4-Make certain quality is at the forefront
Grammar, punctuation and spelling needs be error free. Provide your localizers with an optimal text from the start to receive an optimized localization.
Make sure the linguist you hire does thoroughly understand the main concept of the game. If he does not, his work will reflect that and you will receive a poor to fair localized text.
For instance, if the game features a character who uses a lot of goofy puns, jokes, etc. and the localizer does not understand these jokes, these will likely be translated incorrectly. Therefore, instead of ending up with a funny character in the localized versions, you’ll get a silly one that may appear to talk nonsensically. Developers need to provide design documentation, a build of the game, screenshots, link to the existing game, etc. as this all will contribute towards quality.
For Buka game, for example, it is crucial to let localizers know that the main character speaks "baby-talk" which could be grammatically wrong but intentional. Players should feel that she is cute, like a baby who is trying to communicate with adults. If developer had not highlighted this, localizers would have thought “Gosh, this is full of grammar mistakes” and would have wasted time trying to fix this. Not only would the end result have been disastrous as the aim of the game had been lost but localization would have been totally unsuccessful and you as a client dissatisfied.
BESMART tip: Provide quality if you expect quality in return
5-Allow for creativity
Professional localizers know that it's not about translating, but "transcreating”: they need to create a new text, based on the original, that is appealing, funny for the target audience and reads as if written by a native. Localization will be successful if all users, no matter where they come from, can have fun with your game!
Let them know they’re allowed to do what they do best: creative writing.
Putterball developer encouraged his localizers “I would like the native language you create to have colloquialisms pertinent to a native speaker of your language.”
For Abacrux, localizers were told that: The string str_configurationTitles contained descriptive titles for different configurations. “These may be translated very freely where required. Roddy for example alludes to a slim cylinder, Spiro to a spiral. Again - feel free to be creative with these. It is important, however, to keep the length of these titles as short as possible - 8 - 9 characters maximum.”
BESMART tip: Professional game localizers will know what works in their language. Trust them and outsmart your competitors.
6-Research what makes a powerful App name
Research the store or market where your game will be listed to prevent any confusion or marketing mess. Avoid common names or too simplistic a name that will see your app end up at the bottom of the list.
To localize or not to localize: that is the question…Not!
Truth be said, players would be confused if games have different names in different countries. By having the same name in all languages, you consolidate the brand of your game, worldwide.

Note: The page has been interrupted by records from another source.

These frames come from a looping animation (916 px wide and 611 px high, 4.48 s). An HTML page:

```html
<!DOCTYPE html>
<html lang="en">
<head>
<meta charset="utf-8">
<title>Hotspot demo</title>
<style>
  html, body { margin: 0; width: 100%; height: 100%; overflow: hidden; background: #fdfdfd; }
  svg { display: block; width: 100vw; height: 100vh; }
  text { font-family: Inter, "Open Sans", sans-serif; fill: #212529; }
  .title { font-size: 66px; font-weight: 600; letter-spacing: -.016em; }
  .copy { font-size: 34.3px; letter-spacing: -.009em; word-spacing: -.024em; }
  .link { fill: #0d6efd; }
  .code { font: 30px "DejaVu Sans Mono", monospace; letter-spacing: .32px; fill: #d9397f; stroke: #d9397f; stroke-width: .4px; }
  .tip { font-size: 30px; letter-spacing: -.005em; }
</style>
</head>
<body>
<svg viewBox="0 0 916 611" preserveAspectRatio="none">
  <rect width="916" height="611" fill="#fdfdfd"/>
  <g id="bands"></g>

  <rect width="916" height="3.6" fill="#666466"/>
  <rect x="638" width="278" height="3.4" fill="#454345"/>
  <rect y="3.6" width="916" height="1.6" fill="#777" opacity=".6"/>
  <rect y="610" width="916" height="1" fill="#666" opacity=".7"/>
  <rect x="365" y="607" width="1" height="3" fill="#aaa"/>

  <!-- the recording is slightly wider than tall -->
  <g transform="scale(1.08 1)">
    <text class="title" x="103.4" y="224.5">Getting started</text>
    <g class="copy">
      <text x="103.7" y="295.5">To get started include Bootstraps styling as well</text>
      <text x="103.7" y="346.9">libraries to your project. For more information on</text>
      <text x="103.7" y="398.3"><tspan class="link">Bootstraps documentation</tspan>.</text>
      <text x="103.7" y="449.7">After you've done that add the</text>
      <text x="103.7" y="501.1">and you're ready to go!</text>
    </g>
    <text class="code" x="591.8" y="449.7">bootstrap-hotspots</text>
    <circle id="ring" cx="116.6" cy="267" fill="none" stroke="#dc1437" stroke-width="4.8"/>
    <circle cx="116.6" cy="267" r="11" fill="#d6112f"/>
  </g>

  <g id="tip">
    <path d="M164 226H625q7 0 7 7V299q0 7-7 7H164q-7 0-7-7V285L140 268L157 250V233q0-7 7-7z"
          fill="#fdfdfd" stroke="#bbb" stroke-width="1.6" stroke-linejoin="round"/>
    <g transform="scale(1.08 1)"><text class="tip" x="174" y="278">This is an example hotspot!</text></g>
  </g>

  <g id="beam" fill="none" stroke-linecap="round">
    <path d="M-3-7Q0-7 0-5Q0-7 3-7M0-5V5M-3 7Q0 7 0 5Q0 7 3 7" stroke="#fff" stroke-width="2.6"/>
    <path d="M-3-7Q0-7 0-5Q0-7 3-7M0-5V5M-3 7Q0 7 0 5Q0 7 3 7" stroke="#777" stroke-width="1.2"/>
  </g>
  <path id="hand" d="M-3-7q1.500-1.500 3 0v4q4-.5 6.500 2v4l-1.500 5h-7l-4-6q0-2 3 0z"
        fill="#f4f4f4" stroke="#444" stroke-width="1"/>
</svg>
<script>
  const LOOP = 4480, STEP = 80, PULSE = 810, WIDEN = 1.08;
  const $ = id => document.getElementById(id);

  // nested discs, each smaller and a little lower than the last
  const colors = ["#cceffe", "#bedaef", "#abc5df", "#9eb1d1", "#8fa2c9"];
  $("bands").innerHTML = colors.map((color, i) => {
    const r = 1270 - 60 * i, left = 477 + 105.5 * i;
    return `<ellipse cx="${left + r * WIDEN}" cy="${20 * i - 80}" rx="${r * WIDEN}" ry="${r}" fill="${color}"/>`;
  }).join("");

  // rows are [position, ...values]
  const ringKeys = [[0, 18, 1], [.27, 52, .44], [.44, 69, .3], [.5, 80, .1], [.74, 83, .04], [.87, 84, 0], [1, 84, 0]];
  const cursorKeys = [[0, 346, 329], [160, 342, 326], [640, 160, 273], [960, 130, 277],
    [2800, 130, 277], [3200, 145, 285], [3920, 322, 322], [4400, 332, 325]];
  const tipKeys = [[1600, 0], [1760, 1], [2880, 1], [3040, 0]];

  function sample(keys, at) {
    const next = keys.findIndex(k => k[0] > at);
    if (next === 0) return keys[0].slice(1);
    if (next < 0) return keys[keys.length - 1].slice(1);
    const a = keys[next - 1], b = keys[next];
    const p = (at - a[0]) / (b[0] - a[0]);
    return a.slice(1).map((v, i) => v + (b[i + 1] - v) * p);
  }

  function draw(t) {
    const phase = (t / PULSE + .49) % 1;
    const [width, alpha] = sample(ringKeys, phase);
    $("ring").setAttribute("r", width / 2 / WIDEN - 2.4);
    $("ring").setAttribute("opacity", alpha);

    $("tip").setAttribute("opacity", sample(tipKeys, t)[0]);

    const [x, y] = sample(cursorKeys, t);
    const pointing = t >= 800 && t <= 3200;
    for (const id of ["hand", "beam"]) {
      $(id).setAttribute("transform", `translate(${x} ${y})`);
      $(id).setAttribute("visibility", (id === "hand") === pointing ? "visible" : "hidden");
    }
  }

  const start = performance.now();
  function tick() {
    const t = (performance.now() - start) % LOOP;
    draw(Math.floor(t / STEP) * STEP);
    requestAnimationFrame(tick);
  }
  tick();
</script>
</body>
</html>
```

Emoji Free is synonymous with successful app and successful localization with 15,000 new users every day. Its developer explicitly asked to leave the phrase “Emoji Free” in English, but translate the word “free” if it appears by itself anywhere else.
BESMART tip: If the name bears a catch phrase, it’s however a clever idea to translate it.

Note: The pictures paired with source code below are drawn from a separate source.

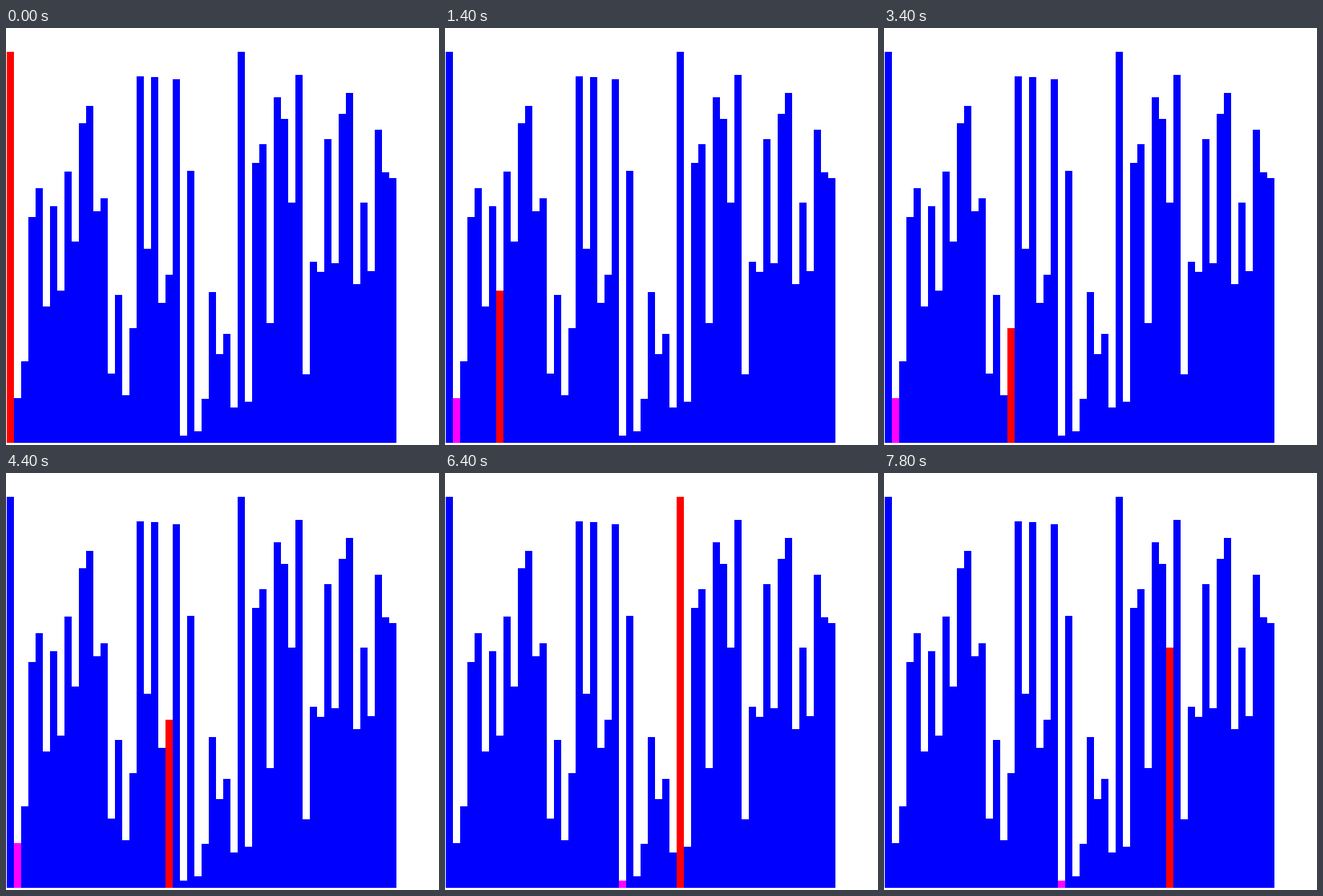
An HTML page with a canvas for the animation above (8000 ms loop, 600 by 578 pixels).

```html
<!DOCTYPE html>
<html lang="en">
<head>
<meta charset="utf-8">
<title>Selection sort scan</title>
<style>
  html, body { margin: 0; width: 100%; height: 100%; overflow: hidden; background: #fff; }
  canvas { display: block; }
</style>
</head>
<body>
<canvas id="stage" width="600" height="578"></canvas>
<script>
const STEP = 200, STEPS = 40;
const BAR = 10, LEFT = 1, FLOOR = 575;
const tops = [
  33, 513, 462, 262, 222, 386, 247, 364, 199, 296, 132, 108, 254, 236,
  479, 370, 509, 416, 67, 306, 68, 381, 342, 71, 565, 198, 559, 514,
  366, 452, 424, 526, 33, 518, 187, 161, 409, 96, 126, 242, 65, 480,
  324, 338, 154, 326, 119, 90, 355, 242, 337, 141, 200, 208
];
const ctx = document.getElementById('stage').getContext('2d');

// The smallest bar met so far; the starting bar is not marked.
function smallestUpTo(scan) {
  let best = 0;
  for (let i = 1; i <= scan; i++) if (tops[i] > tops[best]) best = i;
  return best || -1;
}

function draw(scan) {
  const smallest = smallestUpTo(scan);
  ctx.fillStyle = '#fff';
  ctx.fillRect(0, 0, 600, 578);
  tops.forEach((top, i) => {
    ctx.fillStyle = i === smallest ? '#f0f' : i === scan ? '#f00' : '#00f';
    ctx.fillRect(LEFT + i * BAR, top, BAR, FLOOR - top);
  });
}

function frame() {
  draw(Math.floor(performance.now() / STEP) % STEPS);
  requestAnimationFrame(frame);
}
frame();
</script>
</body>
</html>
```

7-Take on-board the best translator
Any speaker of the target language can say “I know Italian, I can translate your game”.
A professional translator has studied to become a translator. Translation requires special skills. However not every translator can localize a game. Only a professional localizer will take into account all the parameters here above-mentioned.
It is also important to consider contracting a reviewer who will do more than proofreading the text for typos, grammar and punctuation errors; this dedicated professional will address questions of style, tone, format, etc. as well as suggest alternative translations. Consistency will contribute to success.
Do you want a game that everybody enjoys? Do you want your game localization to be a success?
BESMART tip: Call upon the services of experts and contact the right professionals.